The problem about British policy in 1914 is that it was neither one thing nor another. It was not a credible continental commitment, which would have required conscription and a much larger land army. Nor was it a clearly thought-through maritime strategy to deal with the possibility of a German victory over France and Russia.
The whole point of The Pity of War is to say that it was a grave pity that Britain in 1914 had this mixed-up hybrid strategy. If we had clearly chosen a continental commitment with conscription in the years before 1914 we might have avoided the war altogether because we’d have deterred the Germans.
But we didn’t deter the Germans, as with only six or seven divisions to deploy against them we didn’t seem to constitute a fatal threat to their war plans.
Should Britain today feel pride for its actions in the First World War, or should it feel shame?
Pride and shame are not feelings that an academic historian wants to arouse in readers or television viewers. My aim is to improve our understanding. We need to, of course, feel sympathy for the men like my grandfather who fought in the First World War, because their sufferings were scarcely imaginable.
The death toll, which was greater than the Second World War, was the most painful thing that Britain has ever experienced in war. But we should also feel dismay that the leaders, not just of Britain, but of the European states, could have taken decisions that led to such an appalling slaughter.
In the end the war was a bizarre battle between empires within western civilisation – it was a kind of European or western civil war.
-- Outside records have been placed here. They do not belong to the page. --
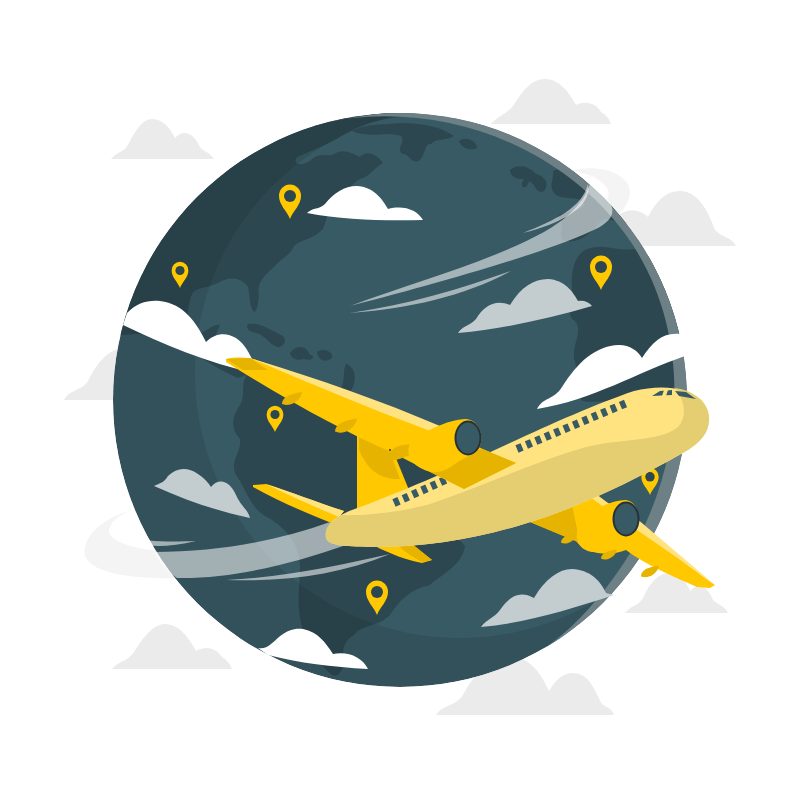
<!DOCTYPE html>
<html lang="en">
<head>
<meta charset="utf-8">
<title>Around the world by plane</title>
<style>
:root {
  --paper: #ffffff;
  --mist: #ebebeb;
  --haze: #f4f4f4;
  --ocean: #385a64;
  --land: #2c474f;
  --rim: #6c8086;
  --soft-cloud: #c3cdd0;
  --ink: #263238;
  --yellow: #ffc800;
  --amber: #e6b400;
  --cream: #ffe380;
  --sand: #e5ce72;
}
html, body { margin: 0; background: var(--paper); overflow: hidden; }
svg { display: block; width: 800px; height: 800px; }
.mist { fill: var(--mist); }
.haze { fill: var(--haze); }
.ocean { fill: var(--ocean); }
.land { fill: var(--land); }
.rim { fill: var(--rim); }
.shade { fill: #000; opacity: .1; }
.cloud { fill: var(--paper); }
.soft { fill: var(--soft-cloud); }
.trail { fill: var(--paper); opacity: .55; }
.yellow { fill: var(--yellow); }
.amber { fill: var(--amber); }
.cream { fill: var(--cream); }
.sand { fill: var(--sand); }
.ink { fill: var(--ink); }
.windows { fill: none; stroke: var(--ocean); stroke-width: 8; stroke-dasharray: 5.5 4.7; }
</style>
</head>
<body>
<svg viewBox="0 0 800 800" role="img" aria-label="Yellow plane flying past a globe with clouds and map pins">
  <defs>
    <clipPath id="globe-edge"><circle cx="400" cy="400" r="287"/></clipPath>
    <g id="pin">
      <path class="yellow" d="M0 0C-3-8-11-14-11-23A11 11.5 0 0 1 11-23C11-14 3-8 0 0Z"/>
      <circle class="land" cy="-23" r="6"/>
    </g>
    <path id="flap" class="amber" d="M-10 6C-10 0-4-4 10-6C9 1 2 7-6 7Z"/>
    <g id="engine-mouth">
      <ellipse class="ink" rx="13.5" ry="17.5"/>
      <ellipse class="ocean" rx="11.5" ry="15.5"/>
    </g>
  </defs>

  <g id="far-clouds" class="mist">
    <path d="M111 159C117 152 124 152 128 145C136 129 143 119 152 119C163 119 170 128 175 138C183 129 193 132 200 147C204 152 210 152 214 159Z"/>
    <path d="M491 124C499 115 507 114 513 106C523 91 531 79 545 79C559 79 569 92 576 105C586 100 597 104 601 112C606 115 609 118 611 124Z"/>
    <path d="M590 246C600 234 607 236 614 220C623 208 638 207 648 217C656 201 666 191 680 191C698 191 708 211 715 230C722 238 731 236 736 246Z"/>
    <path d="M64 400C70 389 82 391 88 381C96 365 106 350 125 347V400Z"/>
    <path d="M112 669C118 661 127 662 134 652C143 638 153 624 165 624C179 624 189 638 196 651C207 645 217 649 222 657C227 660 230 664 232 669Z"/>
    <path d="M436 715C443 704 455 707 463 695C474 674 490 657 512 657C530 657 542 675 549 691C559 674 569 671 579 674C591 678 596 693 602 704C607 708 612 708 614 715Z"/>
    <path d="M625 613C631 605 639 606 643 598C651 580 660 573 669 573C679 574 687 582 690 591C698 582 707 585 713 600C718 605 724 605 728 613Z"/>
  </g>
  <g id="trail-ends">
    <path class="haze" d="M130 511C96 520 82 541 85 556C92 573 130 580 190 578L190 552C140 553 106 542 109 529C112 519 121 515 130 511Z"/>
    <path class="haze" d="M570 171C600 163 631 174 630 194C627 212 610 224 590 231L560 230C594 216 612 203 608 190C602 178 585 172 570 171Z"/>
  </g>

  <g id="globe" clip-path="url(#globe-edge)">
    <circle class="ocean" cx="400" cy="400" r="287"/>
    <g id="continents" class="land">
      <path id="north-america" d="M100 370V100H400V117C372 120 355 127 337 139C323 146 311 151 297 157C291 166 304 166 311 160C321 151 326 158 334 154C343 148 352 153 360 157C367 149 378 155 383 163C373 169 369 177 360 179C351 184 345 193 340 204C326 208 328 218 323 229C313 240 303 238 294 246C291 255 280 259 273 268C261 278 257 285 259 295C258 305 257 311 254 312C249 306 250 296 248 287C241 277 229 276 218 283C200 291 194 285 190 300C186 316 188 328 194 334C204 335 212 323 220 325C215 337 211 341 220 351C228 361 240 367 249 374L238 378C212 367 189 349 174 340C152 333 129 331 100 340Z"/>
      <path id="south-america" d="M247 375C255 365 271 369 282 372C305 376 324 382 340 390C346 381 342 372 346 364C357 367 357 383 350 392C366 405 390 421 421 430C447 446 460 470 455 493C443 507 450 530 465 546C462 566 443 573 430 585C410 589 398 602 390 615C379 627 362 624 354 635C341 642 342 656 344 665C340 674 338 677 332 675C319 665 312 647 304 632C296 612 299 592 300 569C301 545 286 527 265 516C250 507 246 489 236 475C229 461 242 452 240 439C232 430 230 419 240 405C246 396 240 383 247 375Z"/>
      <path id="greenland" d="M352 131C366 123 384 125 401 123C425 123 443 128 454 136C445 142 437 137 431 144C424 143 427 153 419 161C410 164 410 153 402 154C396 147 406 143 401 136C387 131 371 139 352 131Z"/>
      <path d="M459 141C466 136 476 140 477 148C469 152 461 147 459 141Z"/>
      <path id="islands" d="M248 324C260 322 270 330 279 334C288 337 286 347 277 347C268 343 265 335 256 333C250 332 245 329 248 324ZM290 353C297 343 308 347 309 354C318 358 311 361 304 359C297 361 291 359 290 353ZM317 352C325 347 334 353 332 358C324 364 318 359 317 352Z"/>
      <path id="europe" d="M510 170C519 163 530 167 536 174C545 176 550 184 544 191C536 195 536 184 529 181C527 191 518 188 524 179C517 179 511 178 510 170ZM553 171C572 163 594 182 610 198L631 223C617 226 609 214 600 222C589 236 576 245 563 240C558 233 566 224 558 217C563 210 577 214 585 205C580 194 565 202 555 194C548 186 554 180 553 171Z"/>
      <path id="africa" d="M583 251C601 241 616 252 634 249C653 253 664 275 680 286V385L640 398C620 398 597 404 583 401C570 390 580 375 574 358C573 342 583 331 575 321C565 316 573 303 572 290C571 272 573 260 583 251Z"/>
    </g>
    <path class="shade" fill-rule="evenodd" d="M100 100H700V700H100ZM195 373A265 265 0 1 0 725 373A265 265 0 1 0 195 373Z"/>
    <path class="rim" d="M320 123C440 98 560 145 626 235C698 335 687 480 612 580C592 607 571 630 541 651L620 690L710 500V300L600 110H400Z"/>
  </g>

  <g id="trails">
    <path class="trail" d="M350 306C420 280 489 262 544 232C567 219 584 203 590 184L602 195C620 209 612 220 598 228C545 254 420 288 350 306Z"/>
    <path class="trail" d="M350 313C408 305 460 289 511 271C465 296 408 309 350 313Z"/>
    <path class="trail" d="M523 233C555 220 582 208 588 184C593 207 560 224 523 233Z"/>
    <path class="trail" d="M154 552C219 552 277 541 330 522L346 545C292 564 232 579 177 578C166 571 160 563 154 552Z"/>
    <path class="trail" d="M226 580C287 577 340 565 390 554C338 575 286 582 226 580Z"/>
    <path class="trail" d="M124 521C120 539 142 543 196 541C150 552 115 544 118 523Z"/>
  </g>

  <g id="near-clouds">
    <path class="cloud" d="M307 213C313 207 319 210 325 204C334 193 344 186 357 186C373 187 382 198 388 209C404 205 417 210 423 220C385 221 344 220 307 213Z"/>
    <path class="cloud" d="M123 325L127 313C137 303 147 300 160 301C184 304 196 322 206 342C215 333 226 332 236 338C245 344 249 353 254 363L258 374C207 363 163 344 123 325Z"/>
    <path class="cloud" d="M537 409C543 397 554 400 562 387C578 362 595 346 619 345C630 345 638 351 642 358C653 341 664 332 680 334L685 356C638 372 593 400 537 409Z"/>
    <path class="cloud" d="M258 648C267 650 273 642 279 637C289 629 296 628 303 629C318 632 325 642 333 654C348 651 362 657 368 669C332 667 299 663 268 655Z"/>
    <path class="soft" d="M458 333C463 325 470 326 476 319C484 306 495 299 510 305C521 287 534 279 548 279C565 280 573 292 578 301C584 300 589 302 592 306C550 318 504 329 458 333Z"/>
    <path class="soft" d="M154 486C160 483 164 483 168 476C177 467 188 467 198 474C204 478 208 482 211 487C219 477 230 481 236 495C242 508 247 508 250 518C217 511 185 500 154 486Z"/>
    <path class="soft" d="M481 627C487 619 494 618 500 610C509 597 519 590 534 598C545 579 559 569 572 569C590 570 600 580 606 593L614 595C571 609 526 623 481 627Z"/>
  </g>

  <g id="pins">
    <use href="#pin" x="290" y="219"/>
    <use href="#pin" transform="translate(180 288) scale(.76)"/>
    <use href="#pin" x="601" y="290"/>
    <use href="#pin" transform="translate(275 432) scale(.76)"/>
    <use href="#pin" x="377" y="615"/>
    <use href="#pin" transform="translate(650 495) scale(.79)"/>
  </g>

  <g id="plane">
    <g id="far-wing">
      <path class="yellow" d="M530 522L596 494C622 513 673 555 715 585L710 588L697 587C674 577 644 564 626 550C609 557 586 554 576 541Z"/>
      <path class="amber" d="M530 522L572 505L580 543Z"/>
      <path class="cream" d="M596 494L606 502L636 518L715 585C678 557 630 526 590 497Z"/>
      <path class="yellow" d="M583 520C594 508 613 500 626 500C641 502 643 530 628 537C615 542 606 553 592 552C577 550 571 535 583 520Z"/>
      <use href="#engine-mouth" x="626" y="519"/>
      <use href="#flap" transform="translate(569 538) scale(.8)"/>
      <use href="#flap" transform="translate(609 554) scale(.8)"/>
      <use href="#flap" transform="translate(650 571) scale(.9)"/>
    </g>
    <g id="tail">
      <path class="yellow" d="M357 428L389 441L411 495L357 511Z"/>
      <path class="amber" d="M359 450C367 468 378 480 400 479L389 449L359 431Z"/>
      <path class="yellow" d="M253 485L266 484C291 492 319 503 344 511L334 524C304 512 278 501 253 487Z"/>
      <path class="cream" d="M266 484C291 492 319 503 344 511L339 517C315 507 290 496 266 484Z"/>
      <path class="yellow" d="M375 546L412 544L432 560L422 563C407 560 390 554 375 546Z"/>
      <path class="amber" d="M412 544L432 560L422 562C413 557 405 552 398 546Z"/>
    </g>
    <g id="fuselage">
      <path class="cream" d="M326 538C324 525 336 516 352 510C396 494 452 470 510 443C551 424 598 403 634 391C661 384 690 387 703 402C716 420 706 439 688 450C643 476 579 508 524 524C472 540 418 548 370 547C344 546 329 546 326 538Z"/>
      <path class="sand" d="M326 538C324 528 331 521 341 515C367 516 401 512 430 504C484 486 533 462 586 447C622 438 660 442 678 427C688 416 684 399 675 388C690 390 704 398 708 411C713 430 701 442 688 450C643 476 579 508 524 524C472 540 418 548 370 547C344 546 329 546 326 538Z"/>
      <path class="windows" d="M394 503L452 477M517 449L629 402"/>
      <path class="ocean" d="M652 396L660 391L672 390V395ZM675 391L686 392L696 399L679 396Z"/>
      <path class="cream" d="M664 390L668 390L666 396H662Z"/>
    </g>
    <g id="near-wing">
      <path class="yellow" d="M226 359C235 357 248 357 256 360C318 382 380 405 438 430L516 463L464 489L391 452C345 432 290 402 226 362Z"/>
      <path class="cream" d="M250 358C316 378 379 400 440 426L433 432C374 410 314 385 250 358Z"/>
      <path class="amber" d="M226 359L250 358L268 370L243 370Z"/>
      <path class="amber" d="M516 463L464 489L416 465C443 461 467 455 482 449Z"/>
      <use href="#flap" x="292" y="398"/>
      <use href="#flap" transform="translate(346 425) scale(1.1)"/>
      <path class="amber" d="M389 457C389 449 400 443 414 445L420 455C407 453 402 460 393 460Z"/>
      <path class="yellow" d="M410 444C423 431 447 420 466 419C482 420 487 445 474 454C457 459 448 474 432 472C415 469 404 456 410 444Z"/>
      <use href="#engine-mouth" x="468" y="438"/>
      <circle class="ink" cx="390" cy="450" r="1"/>
    </g>
  </g>
</svg>
</body>
</html>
When you ask yourself what it was for, answers like the creation of a pan-Slav state in the Balkans or the upholding of Belgian neutrality seem ludicrously small compared with the cost in terms of human life and treasure.
So I feel a sense of sorrow that 10 million people (more by some estimates) died prematurely and often violently because the statesmen of the European empires gambled on war for really quite low stakes.
My grandfather, who survived the war (albeit having been gassed and shot through the chest), was given a medal that said he’d fought in “the great war for civilisation”. When you think about that, it’s somewhat absurd because in terms of civilisation the differences between Britain and Germany in 1914 were vanishingly small. To say that it was for civilisation that the great European powers spent four and a quarter years slaughtering young men would almost be comical if it wasn’t so tragic.
So I think we need to look back on this centenary not with pride, not with shame, but with understanding, with sympathy for those who lost their lives or otherwise suffered. Above all, I think we need to look back with a kind of sorrow that such dreadful decision-making could produce such a calamity.
Finally, I really hope we can learn something from this. We’re not going to learn anything if all we do in this centenary is say it was all the fault of the Germans. That represents a complete failure to progress. To me it’s depressing that books are still being produced churning out this kind of line when so much has been written in the last 100 years to create a much more nuanced account.
The hope I have is that this television film will reignite interest in the book The Pity of War and encourage people to realise that we should not think of this as some great victory or dreadful crime, but more as the biggest error in modern history.
Niall Ferguson is Laurence A Tisch professor of history at Harvard University. He is the author of numerous bestselling books and has presented a number of series on British TV.